Paso Robles is a wine lover's paradise

Without a doubt, Paso Robles is California’s next great wine country. Lush hills, gardens and grapes, along with a highly cultivated culinary scene, bring weekenders to this area to relax in an up-and-coming, still-unspoiled area in the state’s vast viniculture terrain.

Located in the heart of San Luis Obispo County’s sunny Central Valley — approximately 200 miles south of San Francisco and 17 miles east of the Pacific Ocean — the city of Paso Robles is clearly defined by the Downtown City Park, a large historic plaza that hosts entertainment and culinary events throughout the year. Lining the plaza are some of the city’s best restaurants, Powell’s candy shop, several tasting rooms, boutiques and art galleries.

Although there are more than 1,086 motel rooms available within the Paso Robles area city limits, only Hotel Cheval offers pampered luxury and pedestrian-friendly convenience to Paso Robles town plaza.

Very thoughtfully designed, the hotel offers 16 luxury guest rooms in classic, contemporary style. Vaulted ceilings, window seats, outdoor patios and sundecks with teak furniture are featured throughout the property.

In terms of rooms and comfort, the hotel offers California king beds in every room, along with luxurious amenities such as down comforters and pillows; 400-thread count cotton sheets; spa robes and slippers; bamboo-and-cotton-blend towels; temple spa bath products; and wooden shutters on all windows. High-tech perks include large flat-screen LCD TVs, CD/MP3 players and courtesy Wi-Fi. Complimentary bottled water and in-room caffeine (JoeBella Coffee, Tea Forté) are also included.

Although the hotel does not offer 24-hour room service, it does offer several very nice amenities. During the week, all guests receive a hand-delivered basket that includes a newspaper, fresh fruit and pastries. (Coffee is available in the morning at the hotel’s wine bar, the Pony Club.)

On weekends, guests are invited to a buffet brunch at the Pony Club. In the late afternoon, when visitors are out wine tasting or dining off the plaza, the hotel offers evening turndown with custom organic chocolates.

The Pony Club, open nightly, is also a great place to sample local wine; during the weekends it offers live music.

Last, but not least, if you are a weekend guest, you’ll have a chance to meet Chester, the hotel’s equine mascot, who is available for complimentary carriage rides to restaurants around the city park on Friday and Saturday evenings.

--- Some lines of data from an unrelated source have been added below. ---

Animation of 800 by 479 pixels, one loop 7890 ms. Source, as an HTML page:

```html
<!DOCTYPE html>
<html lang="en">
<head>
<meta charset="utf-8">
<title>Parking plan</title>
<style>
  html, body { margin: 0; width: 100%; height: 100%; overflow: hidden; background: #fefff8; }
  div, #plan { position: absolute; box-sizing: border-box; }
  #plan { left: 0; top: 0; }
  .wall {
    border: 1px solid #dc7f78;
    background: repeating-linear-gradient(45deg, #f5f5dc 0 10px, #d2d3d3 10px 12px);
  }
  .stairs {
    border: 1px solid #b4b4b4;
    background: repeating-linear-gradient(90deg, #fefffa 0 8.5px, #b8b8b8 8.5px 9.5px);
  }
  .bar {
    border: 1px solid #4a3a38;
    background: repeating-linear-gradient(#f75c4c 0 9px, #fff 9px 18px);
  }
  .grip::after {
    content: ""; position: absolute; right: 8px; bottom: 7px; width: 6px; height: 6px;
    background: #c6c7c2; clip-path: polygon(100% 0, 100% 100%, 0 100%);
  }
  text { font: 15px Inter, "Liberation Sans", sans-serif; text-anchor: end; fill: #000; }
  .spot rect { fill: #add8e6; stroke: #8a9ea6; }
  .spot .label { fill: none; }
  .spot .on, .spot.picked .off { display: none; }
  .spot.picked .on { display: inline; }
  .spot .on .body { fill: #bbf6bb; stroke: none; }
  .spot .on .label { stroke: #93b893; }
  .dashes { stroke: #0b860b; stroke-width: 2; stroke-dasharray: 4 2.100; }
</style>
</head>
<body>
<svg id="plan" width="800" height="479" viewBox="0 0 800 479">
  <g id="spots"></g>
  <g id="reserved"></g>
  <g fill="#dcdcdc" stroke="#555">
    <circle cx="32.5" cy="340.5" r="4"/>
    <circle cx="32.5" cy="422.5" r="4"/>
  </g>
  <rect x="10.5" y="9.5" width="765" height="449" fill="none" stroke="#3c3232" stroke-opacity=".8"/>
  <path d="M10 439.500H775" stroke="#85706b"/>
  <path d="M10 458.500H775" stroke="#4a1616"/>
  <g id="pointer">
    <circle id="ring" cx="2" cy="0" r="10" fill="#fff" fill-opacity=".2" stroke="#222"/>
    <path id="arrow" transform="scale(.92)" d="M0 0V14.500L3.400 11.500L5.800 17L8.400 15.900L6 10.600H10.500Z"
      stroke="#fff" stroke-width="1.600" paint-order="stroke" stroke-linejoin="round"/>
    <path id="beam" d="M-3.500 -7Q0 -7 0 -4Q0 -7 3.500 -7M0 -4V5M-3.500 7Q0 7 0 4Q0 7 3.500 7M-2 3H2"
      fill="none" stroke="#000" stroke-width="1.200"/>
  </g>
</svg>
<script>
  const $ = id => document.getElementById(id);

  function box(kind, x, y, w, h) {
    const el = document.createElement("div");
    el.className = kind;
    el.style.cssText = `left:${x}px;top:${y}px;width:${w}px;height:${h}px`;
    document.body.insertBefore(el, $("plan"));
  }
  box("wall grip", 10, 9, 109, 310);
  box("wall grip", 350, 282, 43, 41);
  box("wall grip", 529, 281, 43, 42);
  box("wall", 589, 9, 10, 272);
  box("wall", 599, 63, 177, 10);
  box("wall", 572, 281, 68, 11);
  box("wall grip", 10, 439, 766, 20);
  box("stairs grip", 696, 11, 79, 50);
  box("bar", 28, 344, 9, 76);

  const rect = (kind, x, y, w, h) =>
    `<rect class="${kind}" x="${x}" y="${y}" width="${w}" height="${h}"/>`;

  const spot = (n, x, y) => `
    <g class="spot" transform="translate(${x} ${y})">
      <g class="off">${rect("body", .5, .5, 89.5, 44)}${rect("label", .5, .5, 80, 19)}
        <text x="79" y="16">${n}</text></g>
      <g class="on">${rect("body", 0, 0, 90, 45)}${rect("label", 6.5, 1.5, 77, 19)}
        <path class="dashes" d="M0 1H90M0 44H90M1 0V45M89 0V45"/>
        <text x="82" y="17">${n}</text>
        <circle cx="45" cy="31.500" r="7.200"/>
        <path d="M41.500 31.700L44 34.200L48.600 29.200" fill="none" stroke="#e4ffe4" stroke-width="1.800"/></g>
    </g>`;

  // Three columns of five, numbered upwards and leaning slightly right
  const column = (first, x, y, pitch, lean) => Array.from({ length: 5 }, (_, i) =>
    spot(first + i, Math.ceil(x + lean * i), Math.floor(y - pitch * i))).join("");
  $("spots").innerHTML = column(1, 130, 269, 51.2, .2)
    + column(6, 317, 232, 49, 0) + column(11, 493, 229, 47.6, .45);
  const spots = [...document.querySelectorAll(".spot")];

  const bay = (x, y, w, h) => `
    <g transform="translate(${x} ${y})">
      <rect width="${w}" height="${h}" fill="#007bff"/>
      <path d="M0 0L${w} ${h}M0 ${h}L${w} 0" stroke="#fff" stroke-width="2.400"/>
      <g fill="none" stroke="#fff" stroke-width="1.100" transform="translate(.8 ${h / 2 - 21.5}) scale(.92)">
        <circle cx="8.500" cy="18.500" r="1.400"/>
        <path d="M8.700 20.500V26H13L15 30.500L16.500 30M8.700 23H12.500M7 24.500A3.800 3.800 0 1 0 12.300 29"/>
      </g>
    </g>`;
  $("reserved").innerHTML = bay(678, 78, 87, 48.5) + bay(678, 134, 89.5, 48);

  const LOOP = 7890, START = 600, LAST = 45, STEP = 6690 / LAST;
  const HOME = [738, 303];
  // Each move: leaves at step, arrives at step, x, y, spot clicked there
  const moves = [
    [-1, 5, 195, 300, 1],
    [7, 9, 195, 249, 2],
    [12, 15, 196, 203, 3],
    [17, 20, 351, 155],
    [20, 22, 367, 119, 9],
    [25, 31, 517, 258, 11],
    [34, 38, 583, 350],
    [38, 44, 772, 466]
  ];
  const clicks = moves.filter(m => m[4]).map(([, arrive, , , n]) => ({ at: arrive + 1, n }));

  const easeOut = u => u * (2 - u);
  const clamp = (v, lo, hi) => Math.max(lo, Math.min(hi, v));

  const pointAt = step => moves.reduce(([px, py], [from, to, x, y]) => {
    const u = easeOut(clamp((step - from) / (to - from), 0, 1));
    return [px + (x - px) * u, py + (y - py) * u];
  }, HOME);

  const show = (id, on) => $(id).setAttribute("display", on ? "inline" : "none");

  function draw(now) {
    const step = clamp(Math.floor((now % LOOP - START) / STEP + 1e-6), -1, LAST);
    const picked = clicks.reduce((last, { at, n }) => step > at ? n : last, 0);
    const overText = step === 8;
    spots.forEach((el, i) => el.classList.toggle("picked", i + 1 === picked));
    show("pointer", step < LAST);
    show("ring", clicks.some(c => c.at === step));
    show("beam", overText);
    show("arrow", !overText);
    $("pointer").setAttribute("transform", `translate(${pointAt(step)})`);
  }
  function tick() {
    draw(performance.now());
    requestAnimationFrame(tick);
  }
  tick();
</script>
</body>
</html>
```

Paso Robles

Where: Hotel Cheval, 1021 Pine St., Paso Robles

Info: or (805) 226-9995

Price: Room rates start at $225 per night


Bargain: Festivals in Paso Robles


This year, Paso Robles has a full lineup during the holiday season, including the Paderewski Festival (Nov. 12-15,, featuring the music of Poland native Ignacy Jan Paderewski — Paso Robles’ adopted musical prodigy; a tree lighting ceremony (Nov. 27); the Downtown Christmas Light Parade (Dec. 5); the Vine Street Victorian Showcase (Dec. 12); and the Victorian Teddy Bear Tea (Dec. 19). For more information, visit


Splurge: Cheval Wine Tours

Starting at $150

The Hotel Cheval luxury SUV is available daily from 10 a.m. to 3 p.m. for private wine tours for two to four people. The hotel will customize your itinerary based on preferred varietal, winery location or simply a sampling of the finest vintages nearby. Tours are conducted by the hotel’s in-house wine guide, and are $75 per hour with a two-hour minimum. Gourmet box lunches are available for an additional $15 per person. For more information, visit


Life by numbers

29,000: Population of Paso Robles

12,734: Acres Paso Robles encompasses

721: Feet above sea level at which Paso Robles is situated

artsentertainmentOther Arts

If you find our journalism valuable and relevant, please consider joining our Examiner membership program.
Find out more at

Just Posted

Mayor London Breed said The City would pause reopening plans in order to “make sure we continue our cautious and deliberate approach.” <ins>(Kevin N. Hume/S.F. Examiner)</ins>
SF slows down reopening after COVID-19 cases rise

Restaurants no longer permitted to increase indoor dining capacity to 50 percent

Toilet (Shutterstock)
Table salt and poop: Testing for COVID-19 in S.F. sewage

The City’s sewers could provide an early warning of fresh outbreaks

CCSF file photo
Workforce development fund to support training programs at City College

Supervisors back plans to use $500K toward economic recovery efforts through CCSF

Lakeshore Elementary School was closed in March shortly before SFUSD closed all schools due to coronavirus concerns. The district is now working to prepare all elementary schools to reopen by mid-January.<ins> (Kevin N. Hume/S.F. Examiner)</ins>
School district preparing buildings for hybrid learning

SFUSD plans to use 72 elementary schools and 12 early education sites for first phase of reopening

Most Read